### Instructions for the task
Lines with the word "fragCoord" in them must be copied from the records below.

* * * * *

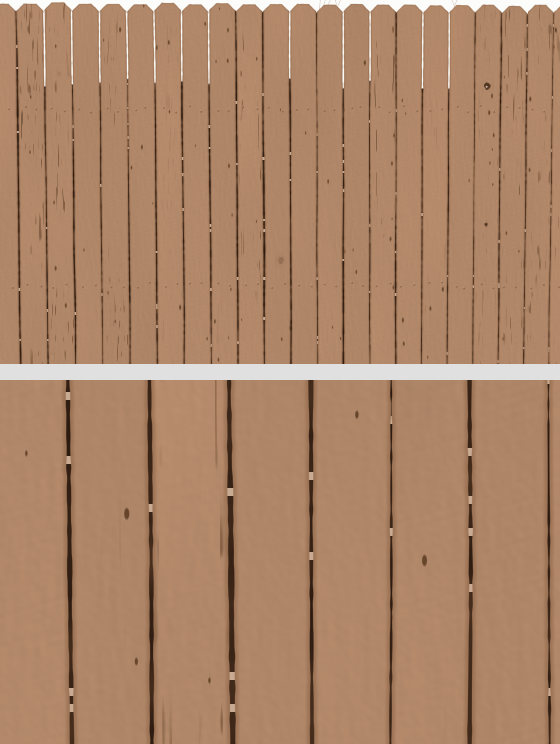
Top: the whole. Bottom: its middle third, enlarged.
This texture is drawn by a Shadertoy shader. Its source:

```glsl
// Painted dog-eared plank fence with narrow, fanning gaps under a white sky.
#define PAINT vec3(.695, .532, .412)
#define EDGE vec3(.58, .42, .30)
#define CRACK vec3(.40, .27, .17)
#define SHADOW vec3(.17, .10, .06)
#define CHIP vec3(.85, .76, .69)
#define SKY vec3(.99, .99, .98)
#define SEAM_TOP vec3(.0286, .0497, .0000846) // start, pitch, narrowing
#define SEAM_BOTTOM vec3(.0365, .0495, .000117)
#define EAR .0135         // size of the cut corners
#define GAP .0013         // half width of an average gap
#define SKY_DEPTH .150    // how far down the sky shows through
#define WEAR 1.0          // strength of cracks and chips

float hash(vec2 p) {
    vec3 q = fract(p.xyx * .1031);
    q += dot(q, q.yzx + 33.33);
    return fract((q.x + q.y) * q.z);
}

float noise(vec2 p) {
    vec2 i = floor(p), f = fract(p);
    f = f * f * (3. - 2. * f);
    return mix(mix(hash(i), hash(i + vec2(1, 0)), f.x),
               mix(hash(i + vec2(0, 1)), hash(i + vec2(1, 1)), f.x), f.y);
}

// Coverage of a shape from its signed distance
float cover(float dist, float px) { return smoothstep(px, -px, dist); }

float seamX(float n, vec3 s) { return s.x + n * (s.y - s.z * n); }

// Surface height of the brushed paint over sawn wood
float relief(vec2 p, float id) {
    float saw = noise(vec2(p.x * 25. + id * 9., (p.y + p.x * .3) * 330.));
    return noise(p * vec2(240., 55.) + id * 17.) + .6 * noise(p * 310.)
         + .5 * saw * step(.5, hash(vec2(id, 41.)));
}

// Knot: x = dark core, y = surrounding rings
vec2 knot(vec2 p, vec2 centre, float r, float px) {
    vec2 v = (p - centre) * vec2(1., .9);
    float len = length(v) + r * .5 * (noise(p * 350.) - .5);
    float rings = (.5 + .5 * cos(len * 1600.)) * smoothstep(r * 3., r, len);
    return vec2(cover(len - r, px), rings);
}

vec3 boardColor(vec2 p, float id, float left, float width, float px) {
    vec2 local = vec2(p.x - left, p.y);
    // Paint tone, soft blotches and side-lit relief
    float tone = 1. + .025 * (hash(vec2(id, 5.)) - .5);
    tone += .04 * (noise(p * vec2(14., 5.) + id * 8.) - .5);
    tone += .035 * (relief(p, id) - relief(p + vec2(.0016, -.0016), id));
    vec3 col = PAINT * tone;

    // Fine cracks along the grain, in patches on the worn boards
    float worn = smoothstep(.25, .9, hash(vec2(id, 23.)));
    float patches = smoothstep(.45, .8, noise(local * vec2(90., 9.) + id * 31.));
    float streak = smoothstep(.72, .92, noise(local * vec2(430., 38.) + id * 57.));
    col = mix(col, CRACK, .65 * WEAR * worn * patches * streak);

    // Scattered dark chips
    vec2 grid = p * vec2(45., 32.), cell = floor(grid);
    vec2 at = .25 + .5 * vec2(hash(cell + 3.), hash(cell + 71.));
    vec2 v = (grid - cell - at) / vec2(45., 32.);
    float size = .0006 + .0013 * hash(cell + 19.);
    float chip = cover(length(v * vec2(1., .45)) - size, px);
    col = mix(col, CRACK, WEAR * chip * step(.91, hash(cell + 47.)));

    // Two rows of nail heads
    for (int row = 0; row < 2; row++) {
        float r = float(row);
        for (int side = 0; side < 2; side++) {
            float s = float(side);
            vec2 jitter = vec2(hash(vec2(id, 3. + r + 2. * s)), hash(vec2(id, 13. + r + 2. * s))) - .5;
            vec2 nail = vec2(width * (.28 + .44 * s), .195 + .315 * r) + jitter * vec2(.008, .012);
            col = mix(col, EDGE * .9, .8 * cover(length(local - nail) - .0016, px));
            col = mix(col, CHIP, .3 * cover(length(local - nail + vec2(.001, .002)) - .0009, px));
        }
    }
    return col;
}

void mainImage(out vec4 fragColor, in vec2 fragCoord) {
    float px = .75 / iResolution.x;
    // x runs right, y runs down from the top; the width is 1
    vec2 p = vec2(fragCoord.x, iResolution.y - fragCoord.y) / iResolution.x;

    // Invert the seam curve to find the board and its nearest seam
    vec3 s = mix(SEAM_TOP, SEAM_BOTTOM, p.y * iResolution.x / iResolution.y);
    float k = (s.y - sqrt(s.y * s.y - 4. * s.z * (p.x - s.x))) / (2. * s.z);
    float id = floor(k), n = floor(k + .5);
    float left = seamX(id, s), width = seamX(id + 1., s) - left;
    float wobble = .0012 * (noise(vec2(n * 7., p.y * 9.)) - .5);
    float fromSeam = abs(p.x - seamX(n, s) - wobble);

    vec3 col = boardColor(p, id, left, width, px);

    // Knots: an open one, a small one and a painted-over one
    vec2 open = knot(p, vec2(.870, .154), .0055, px);
    vec2 small = knot(p, vec2(.868, .401), .0027, px);
    vec2 sealed = knot(p, vec2(.501, .465), .005, px);
    col = mix(col, EDGE, .35 * max(small.y, sealed.y) + .15 * open.y);
    col = mix(col, CRACK * .8, max(max(open.x, small.x), .25 * sealed.x));
    col = mix(col, CHIP, cover(length(p - vec2(.869, .155)) - .0016, px));

    // Gap: sky above, shadow below, bridged here and there by paint
    float open01 = step(.5, n) * step(n, 16.5) * step(.2, hash(vec2(n, 61.)));
    float skyEnd = SKY_DEPTH + .02 * (hash(vec2(n, 67.)) - .5);
    float lit = open01 * cover(p.y - skyEnd, .002);
    float vary = .45 + .6 * hash(vec2(n, 73.)) + .7 * (noise(vec2(n * 11., p.y * 6.)) - .5);
    vary *= mix(1., .75, smoothstep(.6, .9, p.x));
    float ragged = .0006 * (noise(vec2(n * 5., p.y * 160.)) - .5);
    float halfGap = GAP * mix(vary, .95, lit) + ragged;
    col = mix(col, EDGE, .65 * smoothstep(.0035, .0005, fromSeam - halfGap));
    vec3 behind = mix(mix(SHADOW, CRACK, .5 * noise(vec2(n * 3., p.y * 40.))), SKY, lit);
    float bridge = step(.965, hash(vec2(n + 9., floor(p.y * 210.))));
    behind = mix(behind, mix(CHIP, PAINT, .4), bridge * (1. - lit));
    col = mix(col, behind, cover(fromSeam - halfGap, px));

    // Sky with a few bare twigs
    vec3 sky = SKY;
    for (int i = 0; i < 7; i++) {
        float j = float(i), lean = hash(vec2(j, 83.)) - .5;
        float twig = abs(p.x - .572 - .009 * j - step(4.5, j) * .19 - lean * p.y);
        sky = mix(sky, CHIP * .85, .6 * cover(twig - .0005, px));
    }

    // Dog-eared top outline
    float top = .004 + .003 * hash(vec2(id, 89.)) + .004 * p.x;
    float corner = abs(p.x - left - .5 * width) - .5 * width + EAR + top - p.y;
    float outline = max(top - p.y, corner * .707) + .0008 * (noise(p * 200.) - .5);
    col = mix(col, EDGE, .5 * smoothstep(-.0035, 0., outline));
    col = mix(sky, col, cover(outline, px));

    fragColor = vec4(col, 1.);
}
```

* * * * *

### Answer to the exercise
void mainImage(out vec4 fragColor, in vec2 fragCoord) {
    vec2 p = vec2(fragCoord.x, iResolution.y - fragCoord.y) / iResolution.x;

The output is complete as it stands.